DATA:
···
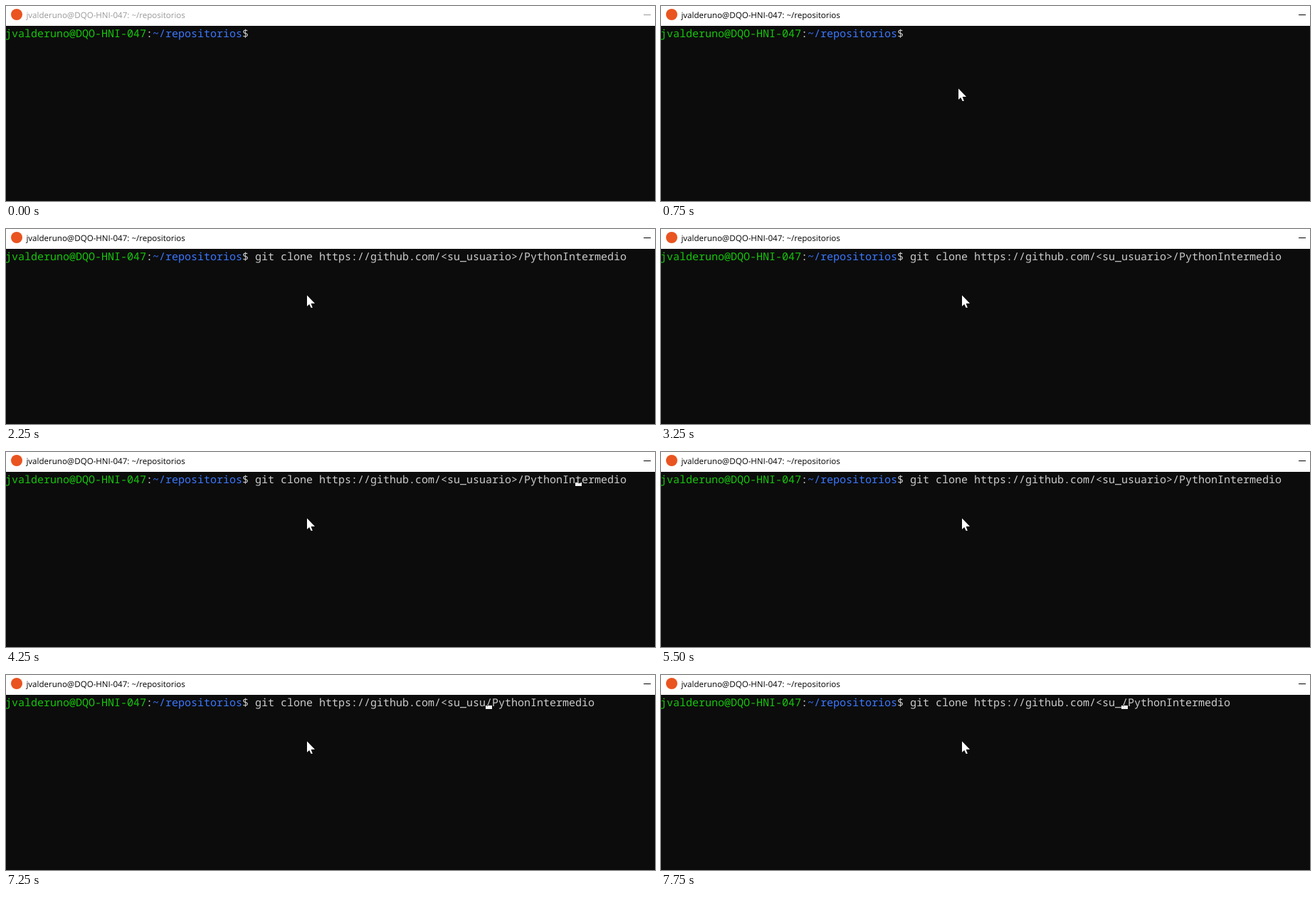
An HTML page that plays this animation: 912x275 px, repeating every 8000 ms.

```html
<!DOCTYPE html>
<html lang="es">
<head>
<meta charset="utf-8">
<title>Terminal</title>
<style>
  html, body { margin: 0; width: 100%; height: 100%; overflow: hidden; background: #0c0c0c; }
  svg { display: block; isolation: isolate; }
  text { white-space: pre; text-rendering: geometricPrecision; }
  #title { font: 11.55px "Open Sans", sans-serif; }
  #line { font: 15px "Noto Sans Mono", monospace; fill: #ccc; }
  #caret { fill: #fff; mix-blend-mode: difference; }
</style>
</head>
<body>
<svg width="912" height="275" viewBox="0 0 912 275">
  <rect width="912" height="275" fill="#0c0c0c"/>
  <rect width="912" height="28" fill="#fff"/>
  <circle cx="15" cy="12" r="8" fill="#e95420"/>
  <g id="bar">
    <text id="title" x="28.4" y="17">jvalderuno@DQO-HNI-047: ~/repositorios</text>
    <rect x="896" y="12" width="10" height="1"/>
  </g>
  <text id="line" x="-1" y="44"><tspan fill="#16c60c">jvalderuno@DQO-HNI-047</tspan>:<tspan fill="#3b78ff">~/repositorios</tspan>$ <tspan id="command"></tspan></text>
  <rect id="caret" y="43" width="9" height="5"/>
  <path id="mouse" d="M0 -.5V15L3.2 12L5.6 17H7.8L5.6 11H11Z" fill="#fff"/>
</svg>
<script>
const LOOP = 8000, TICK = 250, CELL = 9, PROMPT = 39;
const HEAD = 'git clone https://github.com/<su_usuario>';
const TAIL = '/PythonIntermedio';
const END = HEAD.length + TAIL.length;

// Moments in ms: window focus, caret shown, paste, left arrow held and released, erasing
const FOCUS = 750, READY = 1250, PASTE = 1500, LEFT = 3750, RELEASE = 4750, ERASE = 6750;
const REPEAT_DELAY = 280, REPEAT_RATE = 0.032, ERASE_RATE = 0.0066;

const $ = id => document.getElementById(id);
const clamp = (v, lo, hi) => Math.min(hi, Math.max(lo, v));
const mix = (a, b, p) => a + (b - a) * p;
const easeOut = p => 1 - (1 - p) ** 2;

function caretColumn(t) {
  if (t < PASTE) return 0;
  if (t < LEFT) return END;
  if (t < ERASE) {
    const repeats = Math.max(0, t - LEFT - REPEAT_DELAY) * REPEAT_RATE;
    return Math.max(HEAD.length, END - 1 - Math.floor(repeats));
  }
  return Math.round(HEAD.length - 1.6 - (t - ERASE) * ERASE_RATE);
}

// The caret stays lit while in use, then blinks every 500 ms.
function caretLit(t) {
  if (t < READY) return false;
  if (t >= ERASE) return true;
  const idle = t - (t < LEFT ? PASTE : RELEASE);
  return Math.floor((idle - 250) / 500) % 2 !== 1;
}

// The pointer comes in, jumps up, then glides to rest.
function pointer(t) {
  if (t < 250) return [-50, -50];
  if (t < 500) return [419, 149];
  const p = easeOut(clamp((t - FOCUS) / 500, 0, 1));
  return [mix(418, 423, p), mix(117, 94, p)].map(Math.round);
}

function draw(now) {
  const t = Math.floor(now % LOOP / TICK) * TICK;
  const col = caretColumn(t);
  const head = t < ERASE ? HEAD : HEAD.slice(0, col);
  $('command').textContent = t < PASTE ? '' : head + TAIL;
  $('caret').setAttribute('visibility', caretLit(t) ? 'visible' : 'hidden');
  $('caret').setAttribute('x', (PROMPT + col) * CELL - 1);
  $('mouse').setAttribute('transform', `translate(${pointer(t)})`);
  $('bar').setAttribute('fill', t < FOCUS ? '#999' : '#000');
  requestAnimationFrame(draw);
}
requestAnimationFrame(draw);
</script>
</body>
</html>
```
···
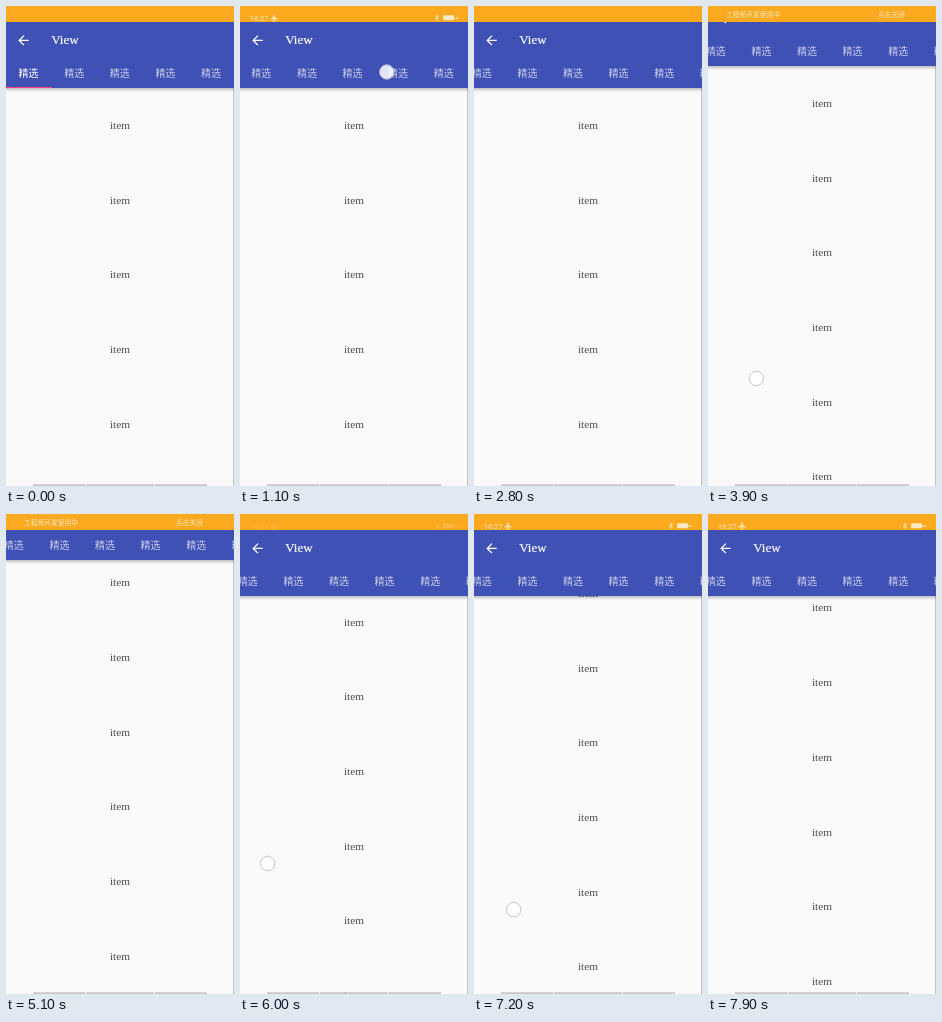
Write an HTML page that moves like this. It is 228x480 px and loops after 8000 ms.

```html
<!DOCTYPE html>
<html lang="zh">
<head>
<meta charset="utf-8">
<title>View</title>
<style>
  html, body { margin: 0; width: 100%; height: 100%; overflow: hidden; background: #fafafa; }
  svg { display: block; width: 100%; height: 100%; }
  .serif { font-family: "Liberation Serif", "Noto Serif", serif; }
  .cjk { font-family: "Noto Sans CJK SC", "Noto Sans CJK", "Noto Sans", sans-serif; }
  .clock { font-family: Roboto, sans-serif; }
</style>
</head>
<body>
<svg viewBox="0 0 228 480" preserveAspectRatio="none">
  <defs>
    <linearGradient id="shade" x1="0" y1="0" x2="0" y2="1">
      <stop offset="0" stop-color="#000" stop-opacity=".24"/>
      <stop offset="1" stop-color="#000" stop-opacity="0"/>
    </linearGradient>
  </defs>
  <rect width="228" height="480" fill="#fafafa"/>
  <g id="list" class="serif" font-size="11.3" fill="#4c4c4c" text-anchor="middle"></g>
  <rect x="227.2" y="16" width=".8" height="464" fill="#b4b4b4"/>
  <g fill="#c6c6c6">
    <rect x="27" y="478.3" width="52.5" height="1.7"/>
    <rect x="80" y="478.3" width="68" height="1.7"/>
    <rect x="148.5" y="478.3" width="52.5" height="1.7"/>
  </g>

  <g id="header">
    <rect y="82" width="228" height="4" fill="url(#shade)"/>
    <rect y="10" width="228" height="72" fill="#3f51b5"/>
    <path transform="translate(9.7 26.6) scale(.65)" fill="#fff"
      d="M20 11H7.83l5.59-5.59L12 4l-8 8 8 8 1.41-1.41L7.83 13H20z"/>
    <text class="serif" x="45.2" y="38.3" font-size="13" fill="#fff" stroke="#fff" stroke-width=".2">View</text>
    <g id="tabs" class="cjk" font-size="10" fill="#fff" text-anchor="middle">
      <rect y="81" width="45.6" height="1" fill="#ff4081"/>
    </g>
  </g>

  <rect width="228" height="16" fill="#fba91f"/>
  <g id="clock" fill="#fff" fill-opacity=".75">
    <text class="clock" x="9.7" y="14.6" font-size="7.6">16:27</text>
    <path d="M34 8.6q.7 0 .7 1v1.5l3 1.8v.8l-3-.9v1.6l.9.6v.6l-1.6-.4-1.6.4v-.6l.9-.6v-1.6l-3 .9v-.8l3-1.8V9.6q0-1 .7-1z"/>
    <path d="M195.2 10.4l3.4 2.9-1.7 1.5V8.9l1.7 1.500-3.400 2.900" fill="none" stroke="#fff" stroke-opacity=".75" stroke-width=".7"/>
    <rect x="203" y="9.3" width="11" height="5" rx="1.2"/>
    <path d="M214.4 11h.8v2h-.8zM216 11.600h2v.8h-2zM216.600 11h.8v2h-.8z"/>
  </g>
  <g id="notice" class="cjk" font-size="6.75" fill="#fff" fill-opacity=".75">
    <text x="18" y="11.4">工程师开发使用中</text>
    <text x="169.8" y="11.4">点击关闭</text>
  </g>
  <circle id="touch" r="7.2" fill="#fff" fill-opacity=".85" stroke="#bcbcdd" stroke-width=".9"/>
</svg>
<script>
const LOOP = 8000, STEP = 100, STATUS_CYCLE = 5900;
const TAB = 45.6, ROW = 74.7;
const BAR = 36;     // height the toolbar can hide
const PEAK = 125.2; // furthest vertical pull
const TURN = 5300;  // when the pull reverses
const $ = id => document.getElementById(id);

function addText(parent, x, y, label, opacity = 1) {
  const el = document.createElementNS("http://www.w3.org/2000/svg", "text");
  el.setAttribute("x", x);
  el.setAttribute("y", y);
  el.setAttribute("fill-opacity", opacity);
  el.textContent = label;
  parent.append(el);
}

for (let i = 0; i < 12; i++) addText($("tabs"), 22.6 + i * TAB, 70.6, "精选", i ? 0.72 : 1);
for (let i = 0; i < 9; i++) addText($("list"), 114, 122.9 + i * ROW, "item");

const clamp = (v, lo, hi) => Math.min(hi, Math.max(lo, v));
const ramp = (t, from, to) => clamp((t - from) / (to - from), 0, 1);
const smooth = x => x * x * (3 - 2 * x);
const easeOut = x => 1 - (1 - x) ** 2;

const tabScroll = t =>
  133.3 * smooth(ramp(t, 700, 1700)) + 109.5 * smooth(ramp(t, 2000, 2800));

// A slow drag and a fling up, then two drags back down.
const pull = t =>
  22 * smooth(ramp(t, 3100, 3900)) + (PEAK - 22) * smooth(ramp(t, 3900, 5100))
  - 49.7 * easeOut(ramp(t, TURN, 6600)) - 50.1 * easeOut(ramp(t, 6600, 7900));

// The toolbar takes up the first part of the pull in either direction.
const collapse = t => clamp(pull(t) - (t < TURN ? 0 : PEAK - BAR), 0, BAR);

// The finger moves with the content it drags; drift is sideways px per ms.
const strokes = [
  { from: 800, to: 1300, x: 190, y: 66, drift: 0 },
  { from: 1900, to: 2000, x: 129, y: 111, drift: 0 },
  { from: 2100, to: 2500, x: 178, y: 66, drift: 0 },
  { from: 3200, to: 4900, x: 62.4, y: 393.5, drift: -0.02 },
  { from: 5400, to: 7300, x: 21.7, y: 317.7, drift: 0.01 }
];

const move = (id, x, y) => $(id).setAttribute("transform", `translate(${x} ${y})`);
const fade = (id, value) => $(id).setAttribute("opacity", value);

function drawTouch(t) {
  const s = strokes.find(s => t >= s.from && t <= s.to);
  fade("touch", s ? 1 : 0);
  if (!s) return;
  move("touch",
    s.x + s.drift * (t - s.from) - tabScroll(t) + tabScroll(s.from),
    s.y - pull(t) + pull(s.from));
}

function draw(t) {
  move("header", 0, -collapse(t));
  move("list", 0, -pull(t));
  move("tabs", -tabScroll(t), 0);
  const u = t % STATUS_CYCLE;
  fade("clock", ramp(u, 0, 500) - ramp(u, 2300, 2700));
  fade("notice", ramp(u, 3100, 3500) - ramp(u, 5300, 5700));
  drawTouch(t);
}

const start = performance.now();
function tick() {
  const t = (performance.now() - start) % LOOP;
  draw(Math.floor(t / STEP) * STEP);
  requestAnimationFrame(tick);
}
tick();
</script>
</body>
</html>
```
···
Look through the entries above and work out how many lines contain the string "function". Give that number alone.

SOLUTION FOR THIS TASK: 8